[Source records]
▼

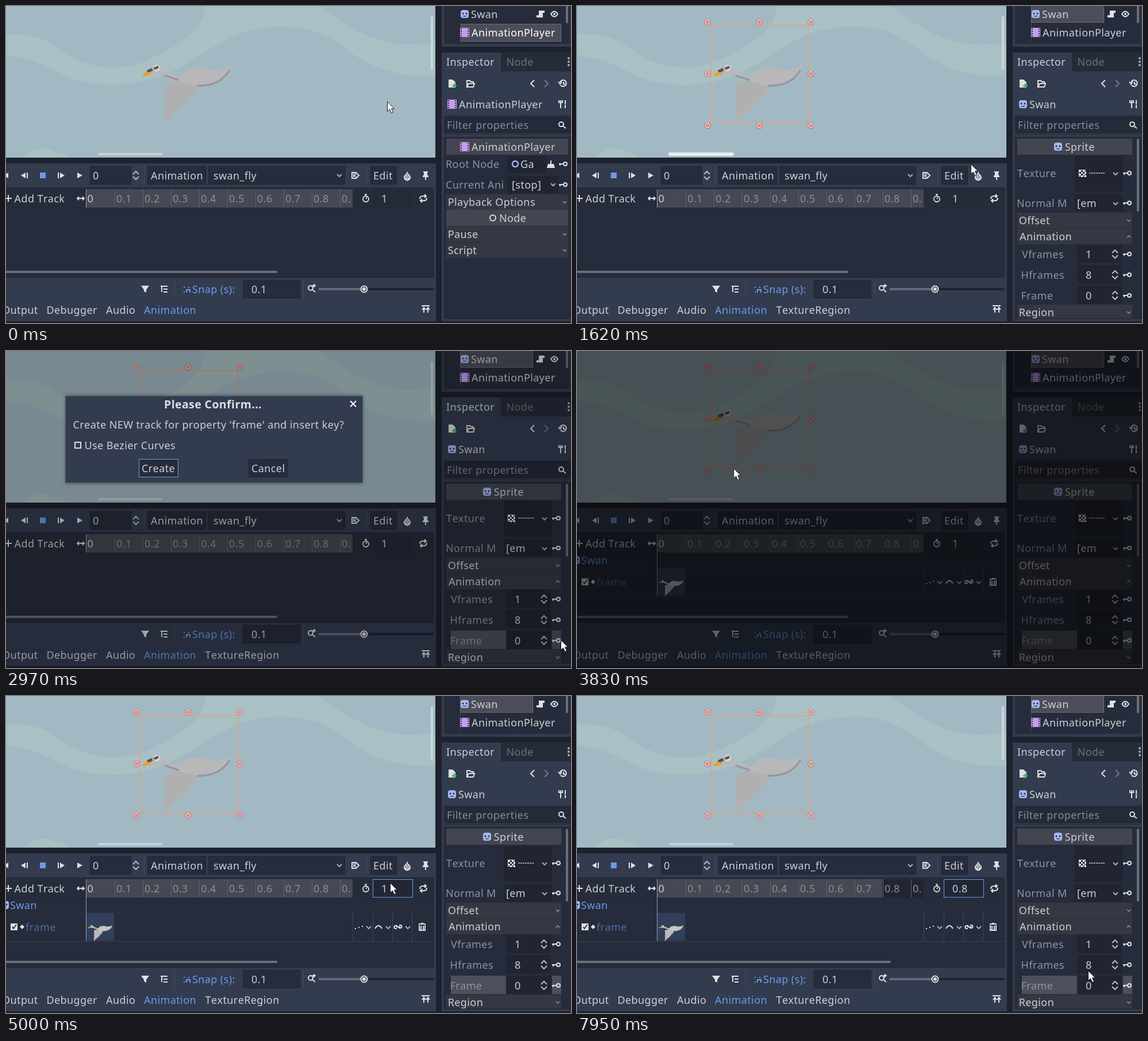
An HTML page with a canvas that plays this animation: 983 px wide and 552 px high, repeating every 8 s.

```html
<!DOCTYPE html>
<html lang="en">
<head>
<meta charset="utf-8">
<title>Animation editor</title>
<style>
html, body { margin: 0; width: 100%; height: 100%; overflow: hidden; background: #1e222d; }
canvas { display: block; }
</style>
</head>
<body>
<canvas id="stage" width="983" height="552"></canvas>
<script>
const c = document.getElementById('stage').getContext('2d');
const LOOP = 8000;
const PANEL = '#333b4f', BOX = '#262c3b', DARK = '#202531', GAP = '#1e222d';
const HEAD = '#434651', SECTION = '#343843', TEXT = '#cdcfd4', DIM = '#8f939c', BLUE = '#699ce8', ICON = '#e0e0e0';

const rect = (x, y, w, h, color) => { c.fillStyle = color; c.fillRect(x, y, w, h); };
const frame = (x, y, w, h, color) => { c.strokeStyle = color; c.lineWidth = 1; c.strokeRect(x + .5, y + .5, w - 1, h - 1); };
const text = (s, x, y, color = TEXT, font = '18px') => {
  c.font = font + ' "Noto Sans", sans-serif';
  c.letterSpacing = '0.4px';
  c.fontKerning = 'none';
  c.fillStyle = color;
  c.fillText(s, x, y);
};
// Icons: SVG path data relative to (x, y); line width 0 means filled.
const icon = (d, x, y, color = ICON, width = 2) => {
  c.save();
  c.translate(x, y);
  const p = new Path2D(d);
  if (width) { c.strokeStyle = color; c.lineWidth = width; c.stroke(p); }
  else { c.fillStyle = color; c.fill(p); }
  c.restore();
};
const disc = (x, y, r, color) => { c.fillStyle = color; c.beginPath(); c.arc(x, y, r, 0, 7); c.fill(); };
const ring = (x, y, r, color = ICON, w = 2) => { c.strokeStyle = color; c.lineWidth = w; c.beginPath(); c.arc(x, y, r, 0, 7); c.stroke(); };
const bar = (x, y, w, h, color) => { c.fillStyle = color; c.beginPath(); c.roundRect(x, y, w, h, Math.min(w, h) / 2); c.fill(); };
const vline = (x, y, h, color = '#454c5e') => rect(x, y, 1, h, color);

const chevron = (x, y, color = '#a9acb4') => icon('M-4-2L0 2L4-2', x, y, color);
const spinner = (x, y) => icon('M-5-2L0-7L5-2M-5 2L0 7L5 2', x, y, '#b9bbc1');
const key = (x, y) => { ring(x + 4, y, 3); icon('M-7 0H1M-5 0V3', x, y); };
const film = (x, y) => {
  rect(x - 8, y - 8, 16, 16, '#c69ced');
  for (let i = -7; i < 8; i += 4) { rect(x - 7, y + i, 2, 2, BOX); rect(x + 5, y + i, 2, 2, BOX); }
};
const face = (x, y) => {
  c.fillStyle = '#a5b7f3'; c.beginPath(); c.roundRect(x - 7, y - 7, 14, 14, 4); c.fill();
  disc(x - 3, y - 1, 1.5, BOX); disc(x + 3, y - 1, 1.5, BOX);
  icon('M-3 3Q0 5 3 3', x, y, BOX, 1.3);
};

function swan(x, y, k, body, wing) {
  c.save();
  c.translate(x, y);
  c.scale(k, k);
  icon('M-41 18L-16 11L14 20Q13 31 9 37L-1 45L-8 54L-15 62L-26 69L-32 75L-38 83L-42 86Q-39 60-41 18Z', 0, 0, wing, 0);
  icon('M-68-4Q-64-14-55-15Q-47-14-45-5L-16 6L-3-6Q10-10 24-10Q34-5 45-5Q60-5 73-13Q73-2 62 8Q50 20 27 23L13 22L-17 14L-38 6L-52 2L-68 3Z', 0, 0, body, 0);
  icon('M-42 4L-17 12M14 22Q42 22 56 11Q66 3 71-6', 0, 0, '#96959c', 3);
  disc(-56, -9, 6, '#d2d3d4');
  icon('M-82 4L-75-2L-65-3L-66 2L-77 5Z', 0, 0, '#eda024', 0);
  icon('M-73-5L-65-9L-62-5L-67-2L-72-2ZM-62-9L-54-13L-52-9L-59-6Z', 0, 0, '#55555a', 0);
  c.restore();
}

function viewport(t, selected) {
  rect(0, 0, 747, 264, '#a2b9c4');
  icon('M0 50C55 46 75 62 106 84C150 112 210 116 260 88C312 62 345 40 347 0H545C585 30 640 70 708 67Q730 66 747 65V121C690 125 650 112 610 88C570 56 540 37 485 36C400 36 370 68 320 96C260 136 175 152 105 122C70 105 50 92 0 86Z', 0, 0, '#a9c1c4', 0);
  icon('M32 264Q48 247 67 248Q78 248 86 255Q98 254 109 264Z', 0, 0, '#a9c1c4', 0);
  swan(318, 117, 1, '#b8b8b9', '#b0b0b0');
  if (selected) {
    c.strokeStyle = '#ec9f7a'; c.lineWidth = 1.6; c.strokeRect(232.8, 34, 170, 169);
    for (const x of [227, 317, 407]) for (const y of [28, 118, 208]) {
      if (x == 317 && y == 118) continue;
      disc(x, y, 5.5, '#665b62'); disc(x, y, 4.7, '#fff'); disc(x, y, 3.6, '#ff7d7d');
    }
  }
  bar(739, 18, 4, 93, '#c9d8dc');
  if (t > 1580 && t < 1660) bar(159, 255, 114, 6, '#e6edef');
  else bar(160, 256, 112, 4, '#c5d4d9');
}

function sceneTree(selected) {
  rect(758, 0, 225, 71, PANEL);
  rect(762, 0, 219, 66, BOX);
  const [y, w] = selected ? [-2, 127] : [31, 176];
  rect(790, y, w, 31, '#4b4e5a');
  frame(790, y, w, 31, '#6a6d77');
  rect(790, 29, 1, 34, '#3b4150');
  face(798, 14);
  film(798, 46);
  text('Swan', 809, 21);
  text('AnimationPlayer', 810, 53, selected ? TEXT : '#fff');
  icon('M-3-6H7V-2H4V6H-7V2H-3Z', 930, 14, ICON, 0);
  icon('M-6 0Q0-9 6 0Q0 9-6 0Z', 954, 14);
  disc(954, 14, 2, ICON);
  bar(974, -8, 4, 38, '#6a6e78');
}

const header = (y, w) => rect(766, y, w, 28, HEAD);
function section(s, y, w, up) {
  rect(766, y, w, 27, SECTION);
  text(s, s[0] == 'A' ? 770 : 768.7, y + 20);
  icon(up ? 'M-3 2L0-1L3 2' : 'M-3-1L0 2L3-1', 760 + w, y + 13, '#8d919b', 1.6);
}

function playerProps() {
  header(231, 212);
  film(798, 245);
  text('AnimationPlayer', 810, 252);
  text('Root Node', 765, 282, DIM);
  rect(872, 261, 68, 30, DARK);
  ring(886, 275, 5, '#a5b7f3', 2.4);
  text('Ga', 895, 282);
  icon('M-1-7H1V-1H5L7 6H-7L-5-1H-1Z', 948, 276, ICON, 0);
  key(969, 275);
  text('Current Ani', 765, 318, DIM);
  rect(872, 296, 90, 30, DARK);
  text('[stop]', 880, 318);
  chevron(952, 311);
  key(969, 311);
  section('Playback Options', 328, 212);
  header(355, 212);
  ring(847, 369, 5);
  text('Node', 858, 376);
  section('Pause', 384, 212);
  section('Script', 412, 212);
}

function spriteProps(t) {
  header(231, 200);
  face(837, 245);
  text('Sprite', 848.7, 252);
  text('Texture', 766, 298, DIM);
  rect(866, 261, 84, 62, DARK);
  frame(873, 285, 12, 12, ICON);
  for (let i = 0; i < 8; i++) rect(874 + i % 4 * 3, 286 + (i % 2) * 3 + (i > 3) * 6, 3, 3, ICON);
  for (let x = 891; x < 918; x += 4) rect(x, 290, 3, 2, '#9a9ca2');
  chevron(937, 292);
  key(957, 291);
  text('Normal M', 765, 350, DIM);
  rect(866, 328, 84, 30, DARK);
  text('[em', 870, 350);
  chevron(937, 344);
  key(957, 343);
  section('Offset', 360, 200);
  section('Animation', 388, 200, true);
  if (t >= 2790) rect(774, 487, 96, 32, '#4d505c');
  if (t >= 2600) rect(950, 487, 16, 32, '#4d505c');
  [['Vframes', 1], ['Hframes', 8], ['Frame', 0]].forEach(([name, value], i) => {
    const y = 432 + i * 36;
    rect(870, y - 17, 78, 32, DARK);
    text(name, i ? 772.5 : 774, y + 7, DIM);
    text(value, 885, y + 7);
    spinner(936, y);
    key(957, y);
  });
  section('Region', 520, 200);
  bar(974, 231, 4, 127, '#6a6e78');
}

function inspector(t, selected) {
  rect(758, 81, 225, 33, '#262b38');
  rect(758, 81, 103, 34, PANEL);
  rect(758, 114, 225, 435, PANEL);
  text('Inspector', 766, 104);
  text('Node', 870.5, 104, '#6b707c');
  for (const y of [91, 97, 103]) disc(979, y, 2, '#a9acb4');
  icon('M-6-7H1L6-2V7H-6Z', 776, 135, ICON, 0);
  icon('M3 0V8M-1 4H7', 777, 135, '#37b36b', 2.5);
  icon('M-6 6V-5H-1L1-3H5V0M-6 6L-3 0H7L5 6Z', 808, 135);
  icon('M3-6L-3 0L3 6', 916, 135);
  icon('M-3-6L3 0L-3 6', 940, 135, '#737986');
  icon('M-4 3A5.5 5.5 0 1 0-5-2M-8-3L-5 1L-2-3M1-3V1H4', 969, 135);
  if (selected) face(776, 171); else film(776, 171);
  text(selected ? 'Swan' : 'AnimationPlayer', selected ? 787 : 788, 178);
  icon('M-3-7V-3M-6-7V-3H0V-7M-3-3V7M5-7V0M5 1V7', 968, 171);
  rect(762, 191, 221, 33, '#242a38');
  rect(762, 222, 221, 1, '#3b4254');
  text('Filter properties', 767, 214, '#858a95');
  ring(966, 206, 4);
  icon('M3 3L8 7', 966, 206);
  rect(762, 228, 221, 317, DARK);
  rect(763, 229, 219, 315, BOX);
  c.save();
  c.beginPath(); c.rect(763, 229, 220, 315); c.clip();
  selected ? spriteProps(t) : playerProps();
  c.restore();
}

function toolbar() {
  icon('M4-5L-3 0L4 5Z', 0, 295, ICON, 0);
  icon('M2-5L-6 0L2 5ZM4-5H6V5H4Z', 32, 295, ICON, 0);
  rect(59, 290, 10, 10, BLUE);
  icon('M-2-5L6 0L-2 5ZM-6-5H-4V5H-6Z', 96, 295, ICON, 0);
  icon('M-4-5L5 0L-4 5Z', 128, 295, ICON, 0);
  rect(146, 279, 72, 32, BOX); frame(146, 279, 72, 32, DARK);
  text('0', 151, 302);
  spinner(226, 295);
  vline(240, 279, 32);
  for (const [x, w] of [[246, 102], [352, 238], [634, 46]]) { rect(x, 279, w, 32, BOX); frame(x, 279, w, 32, DARK); }
  text('Animation', 252, 302);
  text('swan_fly', 361, 302);
  chevron(580, 295);
  icon('M-5-5H2L7 0L2 5H-5Z', 607, 295);
  icon('M-2 3V-3H1V0H-2L2 3', 607, 295, ICON, 1.2);
  vline(627, 279, 32);
  text('Edit', 639, 302);
  icon('M0-8Q1-4 5-1A6 6 0 1 1-5-1Q-1-4 0-8Z', 698, 296, ICON, 0);
  icon('M0-3V7M-3 0V5M3 0V5', 698, 295, PANEL, 1);
  icon('M-4-7H4V-5H3V-1L5 1V3H1V8H-1V3H-5V1L-3-1V-5H-4Z', 730, 295, ICON, 0);
}

function lengthField(t) {
  const focus = t >= 4960, edit = t >= 5230 && t < 7220;
  rect(638, 319, 70, 32, focus ? '#212735' : '#242a38');
  if (focus) frame(638, 319, 70, 32, BLUE);
  if (!edit) return text(t < 7220 ? '1' : '0.8', 653, 342);
  const value = t < 5870 ? '1' : t < 5960 ? '0' : t < 6950 ? '0.' : '0.8';
  if (t < 5870) rect(645, 323, 10, 24, '#425987');
  text(value, 644, 342);
  const caret = t < 5870 ? 644 : 644 + Math.round(c.measureText(value).width - .8);
  if (t < 5410 || (t >= 5870 && t < 6420) || t >= 6950) rect(caret, 323, 1, 24, TEXT);
}

function track() {
  face(-2, 364);
  text('Swan', 7, 371, BLUE);
  rect(0, 377, 743, 1, '#2b3243');
  rect(0, 427, 743, 1, '#3a4152');
  rect(140, 378, 48, 48, '#313f59');
  swan(164.5, 403, .28, '#c6c6c4', '#b9b9b9');
  rect(8, 396, 12, 12, ICON);
  icon('M-3 0L-1 3L4-4', 14, 402, BOX, 1.8);
  icon('M0-4L4 0L0 4L-4 0Z', 28, 402, ICON, 0);
  text('frame', 34, 409, '#4d6ba3');
  for (const x of [603, 638, 672, 706]) vline(x, 377, 50, '#3d4455');
  for (const [x, y] of [[607, 404], [613, 402], [619, 400]]) rect(x, y, 2, 2, ICON);
  icon('M-6 3Q0-7 6 3', 648, 402);
  icon('M-2 3H-4A2.5 2.5 0 0 1-4-2H-1M2-3H4A2.5 2.5 0 0 1 4 2H1M-3 0H4', 682, 402);
  for (const x of [631, 665, 699]) chevron(x, 403);
  icon('M-6-5H6M-2-6H2M-5-3V6H5V-3M-2-2V5M2-2V5', 724, 402);
}

function timeline(t) {
  rect(0, 316, 744, 157, DARK);
  rect(0, 317, 743, 155, BOX);
  rect(0, 351, 743, 1, '#222735');
  text('Add Track', 14.6, 342);
  icon('M-6 0H6M0-6V6', 4, 335);
  icon('M-6 0H6M-3-3L-6 0L-3 3M3-3L6 0L3 3', 130, 335, ICON, 1.8);
  const end = t < 7220 ? 603 : 531;
  rect(139, 319, 464, 32, DARK);
  rect(139, 319, end - 139, 32, '#464954');
  for (let i = 0; i < 10; i++) {
    const x = Math.round(140.4 + i * 49);
    if (i) vline(x, 319, 32, '#5d6069');
    const label = i == 0 ? '0' : i == 9 ? '0.' : '0.' + i;
    text(label, x + (i ? 3 : 1.5), 342, i ? '#8b8e96' : TEXT);
  }
  const tracked = t >= 3830;
  ring(626, 336, 5, ICON, 1.8);
  icon('M-2-8H2M0-8V-5M0 0L2-3', 626, 336, ICON, 1.6);
  lengthField(t);
  icon('M-6 1Q-6-4-1-4H4M2-7L5-4L2-1M6-1Q6 4 1 4H-4M-2 1L-5 4L-2 7', 726, 335);
  if (tracked) track();
  vline(139, 319, tracked ? 108 : 32, '#8a9fc4');
  bar(-9, 461, t < 7220 ? 481 : 555, 4, '#6a6e78');
}

function footer(selected) {
  icon('M-7-6H7L2 1V6L-2 4V1Z', 242, 493, ICON, 0);
  icon('M-6-5H6M-1 0H6M-1 5H6M-4-5V5', 275, 493);
  vline(293, 477, 32);
  for (const [x, y] of [[309, 489], [309, 497], [313, 493], [317, 489]]) rect(x, y, 2, 2, BLUE);
  icon('M-3 5V0H3V5', 317, 494, BLUE);
  text('Snap (s):', 324, 500, BLUE);
  rect(412, 477, 100, 32, BOX); frame(412, 477, 100, 32, DARK);
  text('0.1', 427, 500);
  vline(517, 477, 32);
  ring(530, 491, 4);
  icon('M3 3L8 7M3-4H9M6-7V-1', 530, 491);
  rect(544, 491, 79, 4, '#646a78');
  rect(623, 491, 121, 4, '#1f2430');
  disc(623, 493, 6.5, ICON); disc(623, 493, 4.5, PANEL); disc(623, 493, 3, ICON);
  text('Output', -7, 536);
  text('Debugger', 70.5, 536);
  text('Audio', 174, 536);
  text('Animation', 240, 536, BLUE);
  if (selected) text('TextureRegion', 346.5, 536);
  icon('M-7-6H7M-3 6V-2M-6 1L-3-3L0 1M4 6V-2M1 1L4-3L7 1', 730, 528);
}

function dialog() {
  c.save();
  c.shadowColor = 'rgba(0,0,0,.5)'; c.shadowBlur = 6;
  rect(104, 78, 516, 152, PANEL);
  c.restore();
  frame(103, 78, 518, 152, '#525a69');
  text('Please Confirm...', 275, 100, '#dcdee2', 'bold 19.5px');
  icon('M-5-5L5 5M5-5L-5 5', 604, 92, '#fff');
  text("Create NEW track for property 'frame' and insert key?", 116.5, 135);
  c.strokeStyle = ICON; c.lineWidth = 2; c.strokeRect(120, 159, 10, 10);
  text('Use Bezier Curves', 136.5, 171);
  rect(231, 188, 69, 32, BOX); frame(231, 188, 69, 32, BLUE);
  text('Create', 236, 211);
  rect(422, 188, 68, 32, BOX); frame(422, 188, 68, 32, DARK);
  text('Cancel', 427, 211);
}

// Pointer stops: time, x, y.
const stops = [[90, 663, 166], [870, 811, 19], [1270, 811, 19], [1620, 685, 275], [1980, 798, 391],
  [2130, 798, 391], [2640, 965, 503], [3080, 965, 503], [3590, 273, 204], [3930, 272, 204],
  [4400, 172, 410], [4460, 172, 410], [4980, 668, 325], [5030, 668, 325], [5260, 679, 328], [7640, 679, 328]];
const bezier = (a, b, d, e, u) => {
  const v = 1 - u;
  return a * v * v * v + 3 * b * v * v * u + 3 * d * v * u * u + e * u * u * u;
};
function pointer(t) {
  if (t >= 7640) {
    const u = Math.min(1, (t - 7640) / 310);
    return [bezier(679, 780, 1020, 889, u), bezier(328, -5, 200, 478, u)];
  }
  const i = stops.findIndex(s => s[0] > t);
  if (i == 0) return stops[0].slice(1);
  const [t0, x0, y0] = stops[i - 1], [t1, x1, y1] = stops[i];
  const u = (t - t0) / (t1 - t0), e = u * u * (3 - 2 * u);
  return [x0 + (x1 - x0) * e, y0 + (y1 - y0) * e];
}

function draw(t) {
  const selected = t >= 930;
  rect(0, 0, 983, 552, GAP);
  viewport(t, selected);
  rect(0, 274, 748, 275, PANEL);
  toolbar();
  timeline(t);
  footer(selected);
  sceneTree(selected);
  inspector(t, selected);
  const fade = t < 3830 ? (t - 2790) / 400 : (3940 - t) / 110;
  const shade = .57 * Math.max(0, Math.min(1, fade));
  if (shade) rect(0, 0, 983, 552, `rgba(0,0,0,${shade})`);
  if (t >= 2790 && t < 3830) dialog();
  const [x, y] = pointer(t), arrow = 'M0 0V17L4 13.5L7 20L10 18.7L7 12.3H12Z';
  icon(arrow, x + .5, y + .5, '#fff', 0);
  icon(arrow, x + .5, y + .5, '#16181d', 1);
}

function tick(now) {
  draw(now % LOOP);
  requestAnimationFrame(tick);
}
draw(0);
requestAnimationFrame(tick);
</script>
</body>
</html>
```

▲

Count every line of the records that includes "header", and give that number with no other words.

4